Your assignment: In the response, the entries must appear exactly as supplied.

Segment Start: Material to process

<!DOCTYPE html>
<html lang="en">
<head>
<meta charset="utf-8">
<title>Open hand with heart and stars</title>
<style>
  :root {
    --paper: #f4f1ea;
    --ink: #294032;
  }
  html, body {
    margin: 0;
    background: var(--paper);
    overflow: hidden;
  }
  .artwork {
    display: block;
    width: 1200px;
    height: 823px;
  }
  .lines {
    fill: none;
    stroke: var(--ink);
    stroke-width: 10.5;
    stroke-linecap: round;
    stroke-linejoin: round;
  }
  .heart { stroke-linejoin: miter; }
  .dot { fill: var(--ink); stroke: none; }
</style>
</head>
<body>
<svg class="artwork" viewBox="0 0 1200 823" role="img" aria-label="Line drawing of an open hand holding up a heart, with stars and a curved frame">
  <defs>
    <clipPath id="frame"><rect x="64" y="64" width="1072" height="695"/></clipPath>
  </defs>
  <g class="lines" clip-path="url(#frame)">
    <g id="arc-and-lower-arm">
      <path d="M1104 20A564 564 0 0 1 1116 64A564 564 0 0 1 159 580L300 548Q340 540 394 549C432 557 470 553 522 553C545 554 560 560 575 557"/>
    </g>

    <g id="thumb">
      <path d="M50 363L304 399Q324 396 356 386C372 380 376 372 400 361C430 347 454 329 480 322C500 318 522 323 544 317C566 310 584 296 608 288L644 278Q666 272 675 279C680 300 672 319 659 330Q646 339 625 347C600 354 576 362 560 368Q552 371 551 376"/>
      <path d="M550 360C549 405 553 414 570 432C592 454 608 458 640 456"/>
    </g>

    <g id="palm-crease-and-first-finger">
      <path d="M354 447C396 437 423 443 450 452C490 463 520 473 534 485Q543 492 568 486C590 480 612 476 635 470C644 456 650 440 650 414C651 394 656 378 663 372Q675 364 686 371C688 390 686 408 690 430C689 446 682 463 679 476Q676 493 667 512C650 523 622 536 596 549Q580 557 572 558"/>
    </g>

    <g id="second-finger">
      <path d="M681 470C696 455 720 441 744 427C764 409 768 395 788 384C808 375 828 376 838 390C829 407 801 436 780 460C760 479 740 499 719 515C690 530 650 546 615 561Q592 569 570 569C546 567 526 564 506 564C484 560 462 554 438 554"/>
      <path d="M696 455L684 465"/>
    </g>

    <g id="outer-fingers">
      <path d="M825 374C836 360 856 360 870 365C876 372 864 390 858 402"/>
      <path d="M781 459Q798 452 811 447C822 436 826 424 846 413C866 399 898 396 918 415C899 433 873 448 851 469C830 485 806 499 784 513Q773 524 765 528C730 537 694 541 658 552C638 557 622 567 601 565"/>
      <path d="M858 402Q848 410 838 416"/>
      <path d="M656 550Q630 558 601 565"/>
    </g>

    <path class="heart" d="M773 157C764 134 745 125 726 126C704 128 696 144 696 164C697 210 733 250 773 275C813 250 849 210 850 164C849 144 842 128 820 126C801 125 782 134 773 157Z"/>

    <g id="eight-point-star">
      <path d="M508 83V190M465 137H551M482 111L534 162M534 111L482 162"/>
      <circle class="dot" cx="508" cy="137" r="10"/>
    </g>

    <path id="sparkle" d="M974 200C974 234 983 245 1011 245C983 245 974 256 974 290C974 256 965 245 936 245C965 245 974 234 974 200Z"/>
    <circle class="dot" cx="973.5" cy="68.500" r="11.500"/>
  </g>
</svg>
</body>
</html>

Segment End: Material to process

Reply to the exercise:
<!DOCTYPE html>
<html lang="en">
<head>
<meta charset="utf-8">
<title>Open hand with heart and stars</title>
<style>
  :root {
    --paper: #f4f1ea;
    --ink: #294032;
  }
  html, body {
    margin: 0;
    background: var(--paper);
    overflow: hidden;
  }
  .artwork {
    display: block;
    width: 1200px;
    height: 823px;
  }
  .lines {
    fill: none;
    stroke: var(--ink);
    stroke-width: 10.5;
    stroke-linecap: round;
    stroke-linejoin: round;
  }
  .heart { stroke-linejoin: miter; }
  .dot { fill: var(--ink); stroke: none; }
</style>
</head>
<body>
<svg class="artwork" viewBox="0 0 1200 823" role="img" aria-label="Line drawing of an open hand holding up a heart, with stars and a curved frame">
  <defs>
    <clipPath id="frame"><rect x="64" y="64" width="1072" height="695"/></clipPath>
  </defs>
  <g class="lines" clip-path="url(#frame)">
    <g id="arc-and-lower-arm">
      <path d="M1104 20A564 564 0 0 1 1116 64A564 564 0 0 1 159 580L300 548Q340 540 394 549C432 557 470 553 522 553C545 554 560 560 575 557"/>
    </g>

    <g id="thumb">
      <path d="M50 363L304 399Q324 396 356 386C372 380 376 372 400 361C430 347 454 329 480 322C500 318 522 323 544 317C566 310 584 296 608 288L644 278Q666 272 675 279C680 300 672 319 659 330Q646 339 625 347C600 354 576 362 560 368Q552 371 551 376"/>
      <path d="M550 360C549 405 553 414 570 432C592 454 608 458 640 456"/>
    </g>

    <g id="palm-crease-and-first-finger">
      <path d="M354 447C396 437 423 443 450 452C490 463 520 473 534 485Q543 492 568 486C590 480 612 476 635 470C644 456 650 440 650 414C651 394 656 378 663 372Q675 364 686 371C688 390 686 408 690 430C689 446 682 463 679 476Q676 493 667 512C650 523 622 536 596 549Q580 557 572 558"/>
    </g>

    <g id="second-finger">
      <path d="M681 470C696 455 720 441 744 427C764 409 768 395 788 384C808 375 828 376 838 390C829 407 801 436 780 460C760 479 740 499 719 515C690 530 650 546 615 561Q592 569 570 569C546 567 526 564 506 564C484 560 462 554 438 554"/>
      <path d="M696 455L684 465"/>
    </g>

    <g id="outer-fingers">
      <path d="M825 374C836 360 856 360 870 365C876 372 864 390 858 402"/>
      <path d="M781 459Q798 452 811 447C822 436 826 424 846 413C866 399 898 396 918 415C899 433 873 448 851 469C830 485 806 499 784 513Q773 524 765 528C730 537 694 541 658 552C638 557 622 567 601 565"/>
      <path d="M858 402Q848 410 838 416"/>
      <path d="M656 550Q630 558 601 565"/>
    </g>

    <path class="heart" d="M773 157C764 134 745 125 726 126C704 128 696 144 696 164C697 210 733 250 773 275C813 250 849 210 850 164C849 144 842 128 820 126C801 125 782 134 773 157Z"/>

    <g id="eight-point-star">
      <path d="M508 83V190M465 137H551M482 111L534 162M534 111L482 162"/>
      <circle class="dot" cx="508" cy="137" r="10"/>
    </g>

    <path id="sparkle" d="M974 200C974 234 983 245 1011 245C983 245 974 256 974 290C974 256 965 245 936 245C965 245 974 234 974 200Z"/>
    <circle class="dot" cx="973.5" cy="68.500" r="11.500"/>
  </g>
</svg>
</body>
</html>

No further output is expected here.